= Beginning of Section =

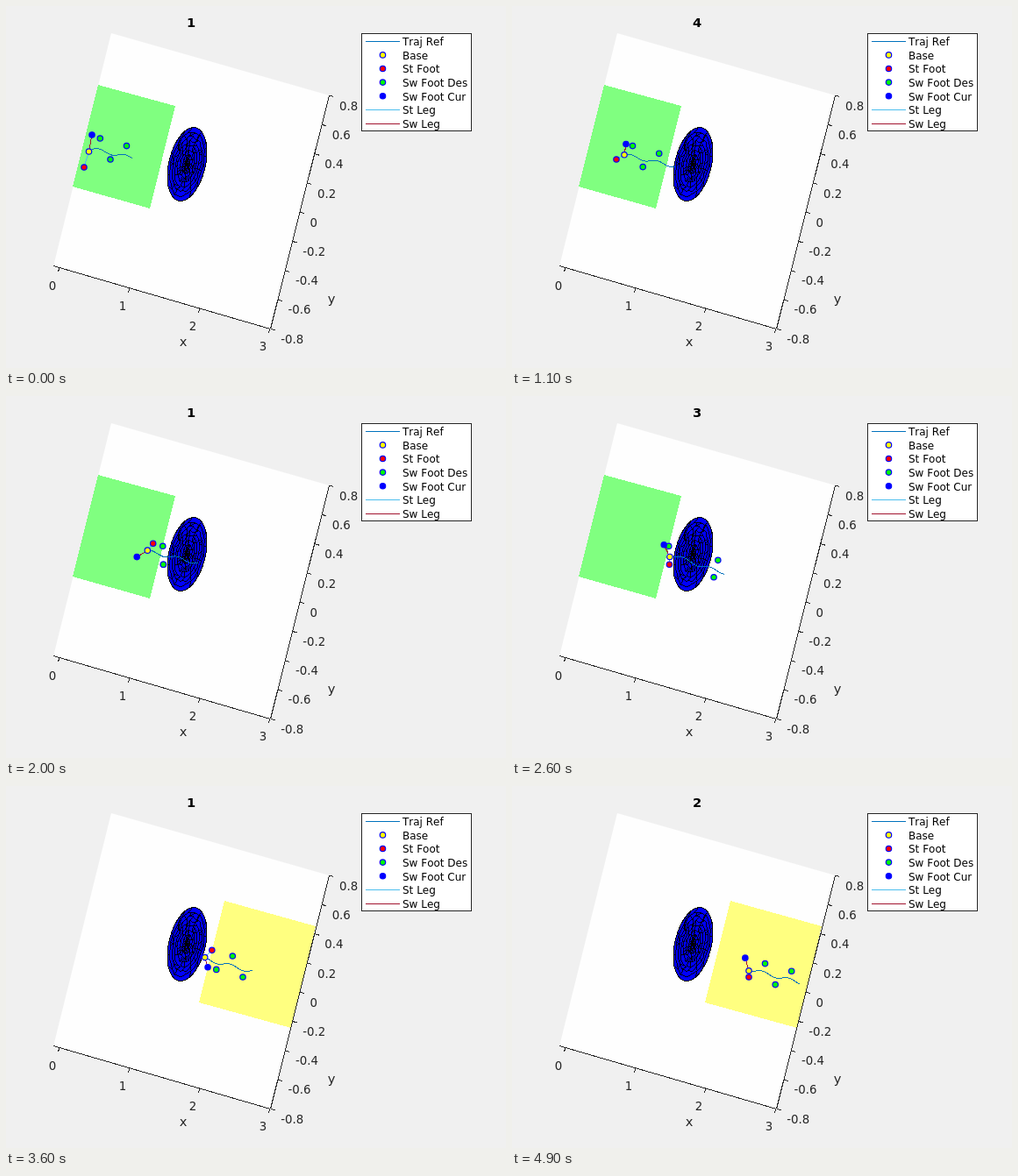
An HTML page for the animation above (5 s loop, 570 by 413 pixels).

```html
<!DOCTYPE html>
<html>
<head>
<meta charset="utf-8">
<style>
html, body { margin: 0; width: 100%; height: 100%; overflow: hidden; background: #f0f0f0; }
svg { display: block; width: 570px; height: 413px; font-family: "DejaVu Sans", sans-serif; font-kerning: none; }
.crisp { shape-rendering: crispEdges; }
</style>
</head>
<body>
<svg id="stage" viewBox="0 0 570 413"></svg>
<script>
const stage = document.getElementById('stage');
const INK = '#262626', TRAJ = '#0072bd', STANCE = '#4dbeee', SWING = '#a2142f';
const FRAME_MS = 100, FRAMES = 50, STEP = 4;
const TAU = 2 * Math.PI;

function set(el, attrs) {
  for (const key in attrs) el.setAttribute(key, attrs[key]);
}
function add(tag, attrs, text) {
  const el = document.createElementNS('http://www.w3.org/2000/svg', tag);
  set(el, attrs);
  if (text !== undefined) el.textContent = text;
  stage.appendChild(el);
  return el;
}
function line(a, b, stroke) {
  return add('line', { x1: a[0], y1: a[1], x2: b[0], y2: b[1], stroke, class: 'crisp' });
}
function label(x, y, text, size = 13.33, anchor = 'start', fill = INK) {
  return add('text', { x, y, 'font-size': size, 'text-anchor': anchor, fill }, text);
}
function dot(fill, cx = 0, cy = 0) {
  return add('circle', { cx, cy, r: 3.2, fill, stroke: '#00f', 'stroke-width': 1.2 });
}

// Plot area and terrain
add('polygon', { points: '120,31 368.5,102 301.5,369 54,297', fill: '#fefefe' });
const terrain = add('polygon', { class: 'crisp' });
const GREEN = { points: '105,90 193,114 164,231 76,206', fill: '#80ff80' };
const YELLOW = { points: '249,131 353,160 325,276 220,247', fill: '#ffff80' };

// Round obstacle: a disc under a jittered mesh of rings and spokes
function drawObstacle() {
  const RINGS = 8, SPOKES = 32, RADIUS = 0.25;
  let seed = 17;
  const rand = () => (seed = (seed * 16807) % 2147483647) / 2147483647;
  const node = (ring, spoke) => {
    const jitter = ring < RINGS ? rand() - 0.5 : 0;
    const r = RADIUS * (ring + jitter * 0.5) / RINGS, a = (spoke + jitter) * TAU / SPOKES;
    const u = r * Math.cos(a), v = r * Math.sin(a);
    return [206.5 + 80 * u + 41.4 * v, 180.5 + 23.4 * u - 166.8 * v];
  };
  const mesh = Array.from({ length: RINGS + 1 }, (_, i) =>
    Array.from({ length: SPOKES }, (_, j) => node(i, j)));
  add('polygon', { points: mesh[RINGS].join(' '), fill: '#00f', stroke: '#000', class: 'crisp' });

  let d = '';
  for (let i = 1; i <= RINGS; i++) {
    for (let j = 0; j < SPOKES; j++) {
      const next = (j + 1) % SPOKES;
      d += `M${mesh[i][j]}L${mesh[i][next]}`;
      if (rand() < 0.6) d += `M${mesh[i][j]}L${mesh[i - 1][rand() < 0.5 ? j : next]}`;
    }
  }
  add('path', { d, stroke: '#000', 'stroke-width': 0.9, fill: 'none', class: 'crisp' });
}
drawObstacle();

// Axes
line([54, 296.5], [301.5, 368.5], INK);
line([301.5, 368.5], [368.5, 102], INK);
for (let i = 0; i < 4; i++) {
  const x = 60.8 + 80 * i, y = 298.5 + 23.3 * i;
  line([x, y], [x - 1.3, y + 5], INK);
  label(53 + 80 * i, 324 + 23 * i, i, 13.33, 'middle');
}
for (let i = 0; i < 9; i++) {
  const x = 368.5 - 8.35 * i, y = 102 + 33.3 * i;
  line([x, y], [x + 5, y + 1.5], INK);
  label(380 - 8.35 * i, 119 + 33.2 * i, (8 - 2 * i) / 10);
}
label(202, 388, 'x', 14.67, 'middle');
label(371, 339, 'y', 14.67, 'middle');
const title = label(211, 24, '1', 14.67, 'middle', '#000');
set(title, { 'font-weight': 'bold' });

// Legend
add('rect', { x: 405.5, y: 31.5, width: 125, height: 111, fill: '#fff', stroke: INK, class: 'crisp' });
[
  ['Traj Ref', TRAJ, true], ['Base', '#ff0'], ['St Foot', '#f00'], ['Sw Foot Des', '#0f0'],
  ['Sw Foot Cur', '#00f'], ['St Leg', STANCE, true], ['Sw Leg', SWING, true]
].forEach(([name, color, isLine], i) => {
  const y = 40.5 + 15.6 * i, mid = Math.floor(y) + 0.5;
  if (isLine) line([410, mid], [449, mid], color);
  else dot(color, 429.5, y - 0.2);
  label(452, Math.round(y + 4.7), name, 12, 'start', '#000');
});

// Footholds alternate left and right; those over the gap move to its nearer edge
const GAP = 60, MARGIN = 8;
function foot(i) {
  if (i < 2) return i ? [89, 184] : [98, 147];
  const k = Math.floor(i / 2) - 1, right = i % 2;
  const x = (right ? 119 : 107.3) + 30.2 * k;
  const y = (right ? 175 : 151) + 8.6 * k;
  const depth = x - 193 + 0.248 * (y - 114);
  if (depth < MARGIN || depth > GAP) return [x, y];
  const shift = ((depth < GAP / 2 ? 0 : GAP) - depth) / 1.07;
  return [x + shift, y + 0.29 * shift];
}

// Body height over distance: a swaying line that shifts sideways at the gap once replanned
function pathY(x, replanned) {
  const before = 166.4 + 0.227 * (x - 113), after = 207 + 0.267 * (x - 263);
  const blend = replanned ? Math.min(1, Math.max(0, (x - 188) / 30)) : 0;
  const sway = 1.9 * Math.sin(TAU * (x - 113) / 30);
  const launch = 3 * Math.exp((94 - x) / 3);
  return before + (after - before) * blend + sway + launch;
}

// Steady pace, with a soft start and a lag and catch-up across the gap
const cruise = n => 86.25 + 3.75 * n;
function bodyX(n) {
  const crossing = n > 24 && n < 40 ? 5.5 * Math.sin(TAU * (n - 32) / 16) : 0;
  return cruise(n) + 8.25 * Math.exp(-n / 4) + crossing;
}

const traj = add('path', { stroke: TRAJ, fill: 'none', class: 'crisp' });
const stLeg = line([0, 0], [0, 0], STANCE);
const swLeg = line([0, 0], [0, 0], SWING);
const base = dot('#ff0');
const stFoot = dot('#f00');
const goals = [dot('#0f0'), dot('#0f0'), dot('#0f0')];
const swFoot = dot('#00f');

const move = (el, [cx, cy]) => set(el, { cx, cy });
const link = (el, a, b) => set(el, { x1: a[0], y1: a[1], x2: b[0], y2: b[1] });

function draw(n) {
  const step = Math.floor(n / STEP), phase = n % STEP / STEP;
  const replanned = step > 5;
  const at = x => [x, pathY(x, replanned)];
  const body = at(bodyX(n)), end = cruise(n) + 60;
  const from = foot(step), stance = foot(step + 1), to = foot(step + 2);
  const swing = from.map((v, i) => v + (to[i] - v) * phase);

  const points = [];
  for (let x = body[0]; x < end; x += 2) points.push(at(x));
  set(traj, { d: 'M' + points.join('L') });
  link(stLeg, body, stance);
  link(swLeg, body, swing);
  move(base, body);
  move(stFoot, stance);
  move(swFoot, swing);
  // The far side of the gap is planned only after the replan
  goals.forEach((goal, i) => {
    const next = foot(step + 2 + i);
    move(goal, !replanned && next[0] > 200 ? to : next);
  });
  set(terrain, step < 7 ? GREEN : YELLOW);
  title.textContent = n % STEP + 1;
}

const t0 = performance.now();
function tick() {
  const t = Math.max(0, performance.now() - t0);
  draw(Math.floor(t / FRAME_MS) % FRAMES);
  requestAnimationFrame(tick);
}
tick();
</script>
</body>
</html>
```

= End of Section =
= Beginning of Section =

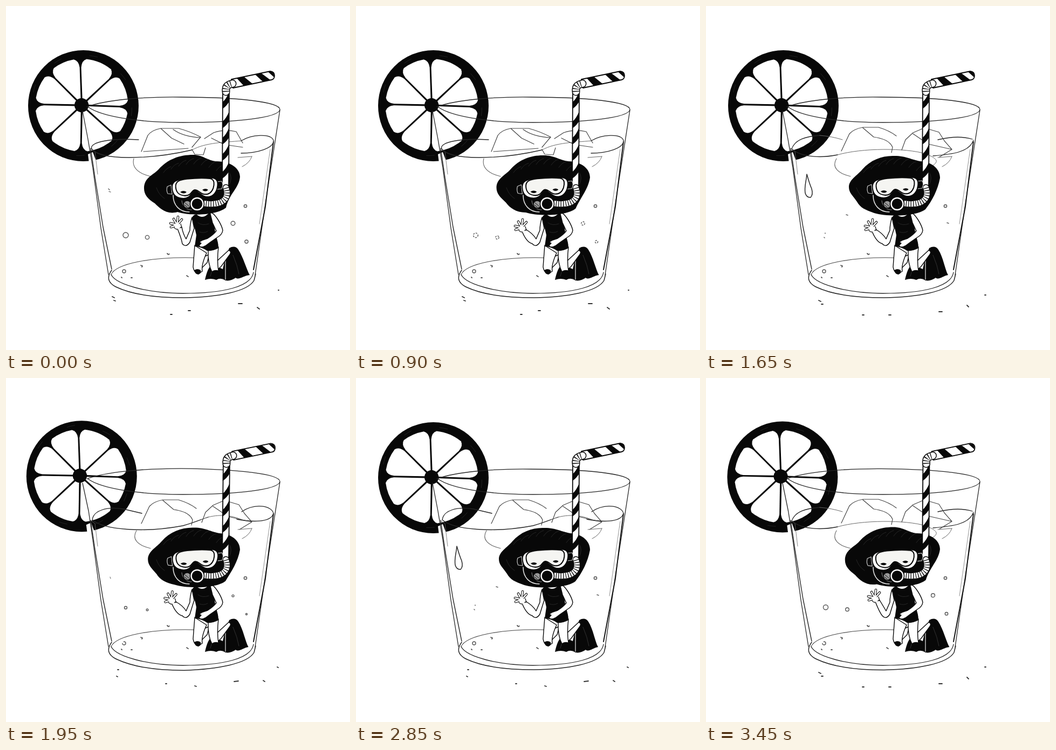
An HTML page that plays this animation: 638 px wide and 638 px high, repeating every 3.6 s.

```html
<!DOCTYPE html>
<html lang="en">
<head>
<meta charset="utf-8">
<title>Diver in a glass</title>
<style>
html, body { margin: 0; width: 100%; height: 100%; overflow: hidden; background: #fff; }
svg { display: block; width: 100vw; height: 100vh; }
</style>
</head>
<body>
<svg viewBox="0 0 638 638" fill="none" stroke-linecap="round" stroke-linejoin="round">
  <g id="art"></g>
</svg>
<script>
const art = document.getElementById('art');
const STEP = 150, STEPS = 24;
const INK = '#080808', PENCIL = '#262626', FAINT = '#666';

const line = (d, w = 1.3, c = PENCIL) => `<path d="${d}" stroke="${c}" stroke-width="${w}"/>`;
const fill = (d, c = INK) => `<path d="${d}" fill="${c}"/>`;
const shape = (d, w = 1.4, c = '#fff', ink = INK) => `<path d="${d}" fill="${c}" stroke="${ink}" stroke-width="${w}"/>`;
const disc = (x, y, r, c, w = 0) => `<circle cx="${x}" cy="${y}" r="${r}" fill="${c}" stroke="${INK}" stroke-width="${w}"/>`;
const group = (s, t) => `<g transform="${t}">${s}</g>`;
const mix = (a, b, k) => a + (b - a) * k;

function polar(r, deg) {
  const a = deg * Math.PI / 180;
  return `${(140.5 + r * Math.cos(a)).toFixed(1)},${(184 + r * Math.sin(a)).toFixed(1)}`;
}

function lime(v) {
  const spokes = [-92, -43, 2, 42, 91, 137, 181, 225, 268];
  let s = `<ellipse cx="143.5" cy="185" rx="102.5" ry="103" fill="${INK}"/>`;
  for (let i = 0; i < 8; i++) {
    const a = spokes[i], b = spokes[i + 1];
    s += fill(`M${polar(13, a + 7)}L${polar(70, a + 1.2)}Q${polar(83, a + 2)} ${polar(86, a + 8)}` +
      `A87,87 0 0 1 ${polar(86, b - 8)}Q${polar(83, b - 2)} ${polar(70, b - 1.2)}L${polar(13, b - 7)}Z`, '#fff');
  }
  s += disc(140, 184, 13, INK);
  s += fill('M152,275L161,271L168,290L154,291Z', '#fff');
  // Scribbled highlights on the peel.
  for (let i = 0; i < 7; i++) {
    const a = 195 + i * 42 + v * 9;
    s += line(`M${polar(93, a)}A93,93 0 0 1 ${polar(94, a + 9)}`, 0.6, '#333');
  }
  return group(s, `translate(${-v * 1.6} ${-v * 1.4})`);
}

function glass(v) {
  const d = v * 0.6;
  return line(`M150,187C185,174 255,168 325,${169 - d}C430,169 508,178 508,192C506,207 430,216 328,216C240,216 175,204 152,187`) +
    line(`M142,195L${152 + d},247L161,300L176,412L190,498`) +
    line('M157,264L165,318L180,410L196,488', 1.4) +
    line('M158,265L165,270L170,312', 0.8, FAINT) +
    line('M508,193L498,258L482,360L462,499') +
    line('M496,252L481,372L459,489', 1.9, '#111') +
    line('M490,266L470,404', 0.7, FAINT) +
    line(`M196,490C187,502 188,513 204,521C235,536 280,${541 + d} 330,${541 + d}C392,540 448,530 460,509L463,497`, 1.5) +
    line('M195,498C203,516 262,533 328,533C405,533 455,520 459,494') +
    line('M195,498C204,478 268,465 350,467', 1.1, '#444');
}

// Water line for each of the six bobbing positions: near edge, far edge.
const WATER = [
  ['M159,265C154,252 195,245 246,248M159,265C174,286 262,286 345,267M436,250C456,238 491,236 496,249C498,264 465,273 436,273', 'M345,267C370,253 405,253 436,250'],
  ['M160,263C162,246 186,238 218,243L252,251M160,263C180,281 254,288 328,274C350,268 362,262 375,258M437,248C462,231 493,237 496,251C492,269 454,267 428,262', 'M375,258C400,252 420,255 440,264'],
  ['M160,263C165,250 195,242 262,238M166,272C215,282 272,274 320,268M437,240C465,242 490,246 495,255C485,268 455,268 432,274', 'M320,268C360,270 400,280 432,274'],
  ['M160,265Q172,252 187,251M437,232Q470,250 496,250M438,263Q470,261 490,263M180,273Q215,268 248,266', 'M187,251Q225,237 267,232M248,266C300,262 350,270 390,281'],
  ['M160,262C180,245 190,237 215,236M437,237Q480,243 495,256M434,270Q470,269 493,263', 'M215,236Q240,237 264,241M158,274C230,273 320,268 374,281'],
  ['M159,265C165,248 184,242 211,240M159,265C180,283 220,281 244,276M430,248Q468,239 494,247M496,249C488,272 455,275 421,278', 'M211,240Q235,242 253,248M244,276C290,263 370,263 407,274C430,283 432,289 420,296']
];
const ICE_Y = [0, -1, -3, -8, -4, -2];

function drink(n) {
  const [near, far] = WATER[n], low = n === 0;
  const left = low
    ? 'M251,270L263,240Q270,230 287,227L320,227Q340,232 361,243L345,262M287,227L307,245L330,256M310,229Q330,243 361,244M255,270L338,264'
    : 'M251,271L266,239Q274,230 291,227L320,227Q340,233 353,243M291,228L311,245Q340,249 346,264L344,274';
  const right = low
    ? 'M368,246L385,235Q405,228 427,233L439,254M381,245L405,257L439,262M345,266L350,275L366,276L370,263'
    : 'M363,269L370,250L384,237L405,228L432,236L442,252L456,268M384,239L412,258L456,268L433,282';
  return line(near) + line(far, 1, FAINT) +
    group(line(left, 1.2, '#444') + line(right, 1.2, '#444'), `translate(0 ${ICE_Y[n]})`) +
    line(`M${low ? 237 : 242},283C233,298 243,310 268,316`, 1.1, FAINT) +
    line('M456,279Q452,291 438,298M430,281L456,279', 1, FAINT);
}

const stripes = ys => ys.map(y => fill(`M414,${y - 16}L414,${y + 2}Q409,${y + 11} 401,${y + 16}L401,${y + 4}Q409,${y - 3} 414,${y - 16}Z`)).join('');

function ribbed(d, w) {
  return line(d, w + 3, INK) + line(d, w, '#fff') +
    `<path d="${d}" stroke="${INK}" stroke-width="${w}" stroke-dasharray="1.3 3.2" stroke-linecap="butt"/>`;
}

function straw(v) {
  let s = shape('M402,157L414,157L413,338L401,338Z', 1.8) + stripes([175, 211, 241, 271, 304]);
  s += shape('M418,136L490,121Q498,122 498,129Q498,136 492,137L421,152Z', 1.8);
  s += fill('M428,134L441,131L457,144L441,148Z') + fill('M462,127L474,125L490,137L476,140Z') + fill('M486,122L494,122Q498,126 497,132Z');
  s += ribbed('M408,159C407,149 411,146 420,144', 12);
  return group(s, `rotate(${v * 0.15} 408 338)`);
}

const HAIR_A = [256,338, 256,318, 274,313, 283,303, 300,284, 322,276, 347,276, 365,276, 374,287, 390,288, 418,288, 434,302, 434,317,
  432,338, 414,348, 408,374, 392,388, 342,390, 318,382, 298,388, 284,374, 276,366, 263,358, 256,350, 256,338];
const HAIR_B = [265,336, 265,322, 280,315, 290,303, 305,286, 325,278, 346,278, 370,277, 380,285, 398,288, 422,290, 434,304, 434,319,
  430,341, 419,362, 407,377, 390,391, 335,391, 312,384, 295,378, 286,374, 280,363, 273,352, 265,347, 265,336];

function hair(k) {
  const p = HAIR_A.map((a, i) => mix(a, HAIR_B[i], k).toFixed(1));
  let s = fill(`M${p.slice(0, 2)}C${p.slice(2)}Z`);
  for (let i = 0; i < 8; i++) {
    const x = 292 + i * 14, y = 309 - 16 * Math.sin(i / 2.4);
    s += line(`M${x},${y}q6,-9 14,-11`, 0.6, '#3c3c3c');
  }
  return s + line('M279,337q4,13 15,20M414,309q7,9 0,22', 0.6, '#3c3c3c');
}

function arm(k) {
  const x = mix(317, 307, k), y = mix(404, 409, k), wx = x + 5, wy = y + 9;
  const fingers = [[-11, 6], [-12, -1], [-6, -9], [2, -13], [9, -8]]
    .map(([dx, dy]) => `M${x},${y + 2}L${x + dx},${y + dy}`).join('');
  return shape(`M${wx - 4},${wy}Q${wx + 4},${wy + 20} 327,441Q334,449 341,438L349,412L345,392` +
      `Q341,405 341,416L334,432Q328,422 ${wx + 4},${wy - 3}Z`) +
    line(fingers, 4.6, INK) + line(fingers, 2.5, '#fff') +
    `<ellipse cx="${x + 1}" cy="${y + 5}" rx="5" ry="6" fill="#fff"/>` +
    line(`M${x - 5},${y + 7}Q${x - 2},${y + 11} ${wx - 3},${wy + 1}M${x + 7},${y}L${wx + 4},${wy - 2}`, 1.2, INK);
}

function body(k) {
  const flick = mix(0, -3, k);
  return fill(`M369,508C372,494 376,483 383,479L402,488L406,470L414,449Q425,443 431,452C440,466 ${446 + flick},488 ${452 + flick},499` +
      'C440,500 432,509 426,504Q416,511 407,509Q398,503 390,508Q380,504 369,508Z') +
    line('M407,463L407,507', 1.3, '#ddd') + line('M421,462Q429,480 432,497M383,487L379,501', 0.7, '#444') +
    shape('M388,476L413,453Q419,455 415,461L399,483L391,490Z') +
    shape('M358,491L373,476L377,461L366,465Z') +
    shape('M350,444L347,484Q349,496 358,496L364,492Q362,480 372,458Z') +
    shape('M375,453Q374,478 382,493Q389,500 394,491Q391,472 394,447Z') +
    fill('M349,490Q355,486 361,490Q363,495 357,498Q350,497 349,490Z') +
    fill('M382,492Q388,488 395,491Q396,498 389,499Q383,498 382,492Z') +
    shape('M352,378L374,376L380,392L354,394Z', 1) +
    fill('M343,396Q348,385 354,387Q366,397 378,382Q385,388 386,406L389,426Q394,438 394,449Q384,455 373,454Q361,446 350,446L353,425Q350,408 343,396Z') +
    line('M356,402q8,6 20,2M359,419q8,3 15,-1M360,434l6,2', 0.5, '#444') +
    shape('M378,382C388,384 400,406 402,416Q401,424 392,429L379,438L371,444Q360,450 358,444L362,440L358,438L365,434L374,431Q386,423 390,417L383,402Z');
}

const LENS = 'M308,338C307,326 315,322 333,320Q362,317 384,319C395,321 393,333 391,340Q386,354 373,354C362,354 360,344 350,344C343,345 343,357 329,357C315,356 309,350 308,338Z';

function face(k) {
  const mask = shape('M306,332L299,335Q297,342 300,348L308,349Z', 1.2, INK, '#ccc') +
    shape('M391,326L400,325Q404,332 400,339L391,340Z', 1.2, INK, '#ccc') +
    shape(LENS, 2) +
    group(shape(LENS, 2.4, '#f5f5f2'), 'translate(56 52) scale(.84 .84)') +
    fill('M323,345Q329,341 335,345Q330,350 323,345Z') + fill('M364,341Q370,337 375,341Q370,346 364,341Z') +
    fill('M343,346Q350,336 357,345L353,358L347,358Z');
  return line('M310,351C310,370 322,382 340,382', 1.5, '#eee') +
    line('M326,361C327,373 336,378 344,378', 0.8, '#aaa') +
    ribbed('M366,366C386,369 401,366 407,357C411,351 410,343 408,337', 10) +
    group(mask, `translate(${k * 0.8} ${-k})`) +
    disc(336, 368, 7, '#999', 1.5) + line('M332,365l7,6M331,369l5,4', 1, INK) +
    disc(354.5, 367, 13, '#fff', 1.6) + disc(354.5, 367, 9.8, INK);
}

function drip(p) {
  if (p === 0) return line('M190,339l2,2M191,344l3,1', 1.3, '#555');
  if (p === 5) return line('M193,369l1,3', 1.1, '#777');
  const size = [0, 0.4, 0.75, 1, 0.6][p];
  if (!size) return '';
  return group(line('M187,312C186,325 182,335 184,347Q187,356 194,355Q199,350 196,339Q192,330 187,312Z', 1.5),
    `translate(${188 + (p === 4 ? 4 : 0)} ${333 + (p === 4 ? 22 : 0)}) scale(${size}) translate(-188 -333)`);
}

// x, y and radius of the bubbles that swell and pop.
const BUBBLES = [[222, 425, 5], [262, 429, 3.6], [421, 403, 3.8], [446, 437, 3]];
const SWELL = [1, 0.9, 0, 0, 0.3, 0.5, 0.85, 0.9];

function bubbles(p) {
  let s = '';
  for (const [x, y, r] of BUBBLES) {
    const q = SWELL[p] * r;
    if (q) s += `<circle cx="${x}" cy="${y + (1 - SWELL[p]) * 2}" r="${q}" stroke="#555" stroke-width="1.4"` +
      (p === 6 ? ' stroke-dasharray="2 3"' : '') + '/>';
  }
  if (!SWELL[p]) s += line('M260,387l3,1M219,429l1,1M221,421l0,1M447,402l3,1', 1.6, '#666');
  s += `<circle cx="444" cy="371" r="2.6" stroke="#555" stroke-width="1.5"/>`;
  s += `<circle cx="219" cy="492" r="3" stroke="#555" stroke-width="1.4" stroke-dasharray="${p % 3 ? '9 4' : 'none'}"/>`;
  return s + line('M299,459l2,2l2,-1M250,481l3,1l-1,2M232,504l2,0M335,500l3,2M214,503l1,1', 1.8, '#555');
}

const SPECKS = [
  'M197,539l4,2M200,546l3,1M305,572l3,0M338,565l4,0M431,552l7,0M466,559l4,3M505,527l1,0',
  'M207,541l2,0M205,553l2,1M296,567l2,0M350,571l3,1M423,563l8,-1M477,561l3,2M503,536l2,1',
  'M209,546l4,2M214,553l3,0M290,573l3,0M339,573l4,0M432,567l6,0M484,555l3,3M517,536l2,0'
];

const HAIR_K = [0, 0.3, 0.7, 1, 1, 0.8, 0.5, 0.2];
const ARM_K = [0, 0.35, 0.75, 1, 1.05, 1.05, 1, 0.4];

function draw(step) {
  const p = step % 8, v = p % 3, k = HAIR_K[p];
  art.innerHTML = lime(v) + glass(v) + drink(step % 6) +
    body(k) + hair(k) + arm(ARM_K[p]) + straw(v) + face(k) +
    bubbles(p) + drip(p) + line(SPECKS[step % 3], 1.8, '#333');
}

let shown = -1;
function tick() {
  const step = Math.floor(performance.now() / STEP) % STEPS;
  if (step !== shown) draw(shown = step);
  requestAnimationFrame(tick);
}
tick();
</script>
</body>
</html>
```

= End of Section =

Your answer must be every line from the entries that contains the string "next", copied as it stands.

      const next = (j + 1) % SPOKES;
      d += `M${mesh[i][j]}L${mesh[i][next]}`;
      if (rand() < 0.6) d += `M${mesh[i][j]}L${mesh[i - 1][rand() < 0.5 ? j : next]}`;
    const next = foot(step + 2 + i);
    move(goal, !replanned && next[0] > 200 ? to : next);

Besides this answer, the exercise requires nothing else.